● YOUR GOAL
Retype the entries in full, exactly.

● INPUT FOR THIS TASK
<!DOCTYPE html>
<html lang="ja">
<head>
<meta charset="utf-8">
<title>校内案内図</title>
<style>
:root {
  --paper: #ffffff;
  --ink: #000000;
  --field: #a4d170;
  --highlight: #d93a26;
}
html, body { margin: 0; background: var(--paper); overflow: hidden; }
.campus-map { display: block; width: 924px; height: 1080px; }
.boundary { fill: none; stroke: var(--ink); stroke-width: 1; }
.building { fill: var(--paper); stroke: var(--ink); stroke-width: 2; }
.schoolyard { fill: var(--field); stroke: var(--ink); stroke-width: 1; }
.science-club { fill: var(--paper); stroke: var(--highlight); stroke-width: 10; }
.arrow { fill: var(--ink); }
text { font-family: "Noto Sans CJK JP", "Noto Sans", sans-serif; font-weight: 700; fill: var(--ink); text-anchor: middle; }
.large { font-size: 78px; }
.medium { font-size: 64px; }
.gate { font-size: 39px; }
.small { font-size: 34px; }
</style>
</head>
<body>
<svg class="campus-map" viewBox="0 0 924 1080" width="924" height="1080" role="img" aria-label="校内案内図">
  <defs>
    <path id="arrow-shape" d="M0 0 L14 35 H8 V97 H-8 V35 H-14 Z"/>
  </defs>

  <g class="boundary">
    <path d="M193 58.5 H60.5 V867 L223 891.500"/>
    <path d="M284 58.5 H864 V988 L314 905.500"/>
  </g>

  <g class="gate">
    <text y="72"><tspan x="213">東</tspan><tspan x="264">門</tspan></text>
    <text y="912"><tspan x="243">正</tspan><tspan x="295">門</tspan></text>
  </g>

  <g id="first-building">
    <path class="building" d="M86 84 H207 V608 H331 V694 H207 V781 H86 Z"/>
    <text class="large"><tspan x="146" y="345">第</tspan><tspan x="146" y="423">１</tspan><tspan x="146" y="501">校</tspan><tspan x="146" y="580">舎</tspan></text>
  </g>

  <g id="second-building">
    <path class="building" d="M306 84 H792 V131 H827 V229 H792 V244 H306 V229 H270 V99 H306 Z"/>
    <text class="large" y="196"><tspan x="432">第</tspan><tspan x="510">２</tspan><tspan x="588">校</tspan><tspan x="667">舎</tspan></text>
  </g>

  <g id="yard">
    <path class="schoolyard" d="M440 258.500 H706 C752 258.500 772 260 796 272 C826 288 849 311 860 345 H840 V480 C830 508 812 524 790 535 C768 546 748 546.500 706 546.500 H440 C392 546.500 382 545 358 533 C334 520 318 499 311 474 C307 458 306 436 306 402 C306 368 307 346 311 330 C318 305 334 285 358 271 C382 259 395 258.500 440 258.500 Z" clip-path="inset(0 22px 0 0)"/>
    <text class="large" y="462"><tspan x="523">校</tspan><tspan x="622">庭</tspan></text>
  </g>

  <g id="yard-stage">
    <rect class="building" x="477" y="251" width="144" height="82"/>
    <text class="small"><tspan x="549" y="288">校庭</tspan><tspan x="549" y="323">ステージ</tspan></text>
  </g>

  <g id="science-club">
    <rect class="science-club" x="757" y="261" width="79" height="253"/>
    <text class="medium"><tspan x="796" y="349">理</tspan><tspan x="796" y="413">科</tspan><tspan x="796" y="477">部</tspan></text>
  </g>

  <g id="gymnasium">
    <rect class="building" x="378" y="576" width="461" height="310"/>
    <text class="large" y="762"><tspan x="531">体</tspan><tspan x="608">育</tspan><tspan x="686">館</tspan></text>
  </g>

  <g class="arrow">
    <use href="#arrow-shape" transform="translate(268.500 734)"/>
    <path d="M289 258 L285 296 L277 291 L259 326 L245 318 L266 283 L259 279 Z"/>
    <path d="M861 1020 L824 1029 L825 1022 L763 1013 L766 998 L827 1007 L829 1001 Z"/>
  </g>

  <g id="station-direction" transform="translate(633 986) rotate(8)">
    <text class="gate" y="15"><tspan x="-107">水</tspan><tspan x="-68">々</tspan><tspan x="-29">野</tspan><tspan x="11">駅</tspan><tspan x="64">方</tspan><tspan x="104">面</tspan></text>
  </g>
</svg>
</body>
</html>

● TASK OUTPUT
<!DOCTYPE html>
<html lang="ja">
<head>
<meta charset="utf-8">
<title>校内案内図</title>
<style>
:root {
  --paper: #ffffff;
  --ink: #000000;
  --field: #a4d170;
  --highlight: #d93a26;
}
html, body { margin: 0; background: var(--paper); overflow: hidden; }
.campus-map { display: block; width: 924px; height: 1080px; }
.boundary { fill: none; stroke: var(--ink); stroke-width: 1; }
.building { fill: var(--paper); stroke: var(--ink); stroke-width: 2; }
.schoolyard { fill: var(--field); stroke: var(--ink); stroke-width: 1; }
.science-club { fill: var(--paper); stroke: var(--highlight); stroke-width: 10; }
.arrow { fill: var(--ink); }
text { font-family: "Noto Sans CJK JP", "Noto Sans", sans-serif; font-weight: 700; fill: var(--ink); text-anchor: middle; }
.large { font-size: 78px; }
.medium { font-size: 64px; }
.gate { font-size: 39px; }
.small { font-size: 34px; }
</style>
</head>
<body>
<svg class="campus-map" viewBox="0 0 924 1080" width="924" height="1080" role="img" aria-label="校内案内図">
  <defs>
    <path id="arrow-shape" d="M0 0 L14 35 H8 V97 H-8 V35 H-14 Z"/>
  </defs>

  <g class="boundary">
    <path d="M193 58.5 H60.5 V867 L223 891.500"/>
    <path d="M284 58.5 H864 V988 L314 905.500"/>
  </g>

  <g class="gate">
    <text y="72"><tspan x="213">東</tspan><tspan x="264">門</tspan></text>
    <text y="912"><tspan x="243">正</tspan><tspan x="295">門</tspan></text>
  </g>

  <g id="first-building">
    <path class="building" d="M86 84 H207 V608 H331 V694 H207 V781 H86 Z"/>
    <text class="large"><tspan x="146" y="345">第</tspan><tspan x="146" y="423">１</tspan><tspan x="146" y="501">校</tspan><tspan x="146" y="580">舎</tspan></text>
  </g>

  <g id="second-building">
    <path class="building" d="M306 84 H792 V131 H827 V229 H792 V244 H306 V229 H270 V99 H306 Z"/>
    <text class="large" y="196"><tspan x="432">第</tspan><tspan x="510">２</tspan><tspan x="588">校</tspan><tspan x="667">舎</tspan></text>
  </g>

  <g id="yard">
    <path class="schoolyard" d="M440 258.500 H706 C752 258.500 772 260 796 272 C826 288 849 311 860 345 H840 V480 C830 508 812 524 790 535 C768 546 748 546.500 706 546.500 H440 C392 546.500 382 545 358 533 C334 520 318 499 311 474 C307 458 306 436 306 402 C306 368 307 346 311 330 C318 305 334 285 358 271 C382 259 395 258.500 440 258.500 Z" clip-path="inset(0 22px 0 0)"/>
    <text class="large" y="462"><tspan x="523">校</tspan><tspan x="622">庭</tspan></text>
  </g>

  <g id="yard-stage">
    <rect class="building" x="477" y="251" width="144" height="82"/>
    <text class="small"><tspan x="549" y="288">校庭</tspan><tspan x="549" y="323">ステージ</tspan></text>
  </g>

  <g id="science-club">
    <rect class="science-club" x="757" y="261" width="79" height="253"/>
    <text class="medium"><tspan x="796" y="349">理</tspan><tspan x="796" y="413">科</tspan><tspan x="796" y="477">部</tspan></text>
  </g>

  <g id="gymnasium">
    <rect class="building" x="378" y="576" width="461" height="310"/>
    <text class="large" y="762"><tspan x="531">体</tspan><tspan x="608">育</tspan><tspan x="686">館</tspan></text>
  </g>

  <g class="arrow">
    <use href="#arrow-shape" transform="translate(268.500 734)"/>
    <path d="M289 258 L285 296 L277 291 L259 326 L245 318 L266 283 L259 279 Z"/>
    <path d="M861 1020 L824 1029 L825 1022 L763 1013 L766 998 L827 1007 L829 1001 Z"/>
  </g>

  <g id="station-direction" transform="translate(633 986) rotate(8)">
    <text class="gate" y="15"><tspan x="-107">水</tspan><tspan x="-68">々</tspan><tspan x="-29">野</tspan><tspan x="11">駅</tspan><tspan x="64">方</tspan><tspan x="104">面</tspan></text>
  </g>
</svg>
</body>
</html>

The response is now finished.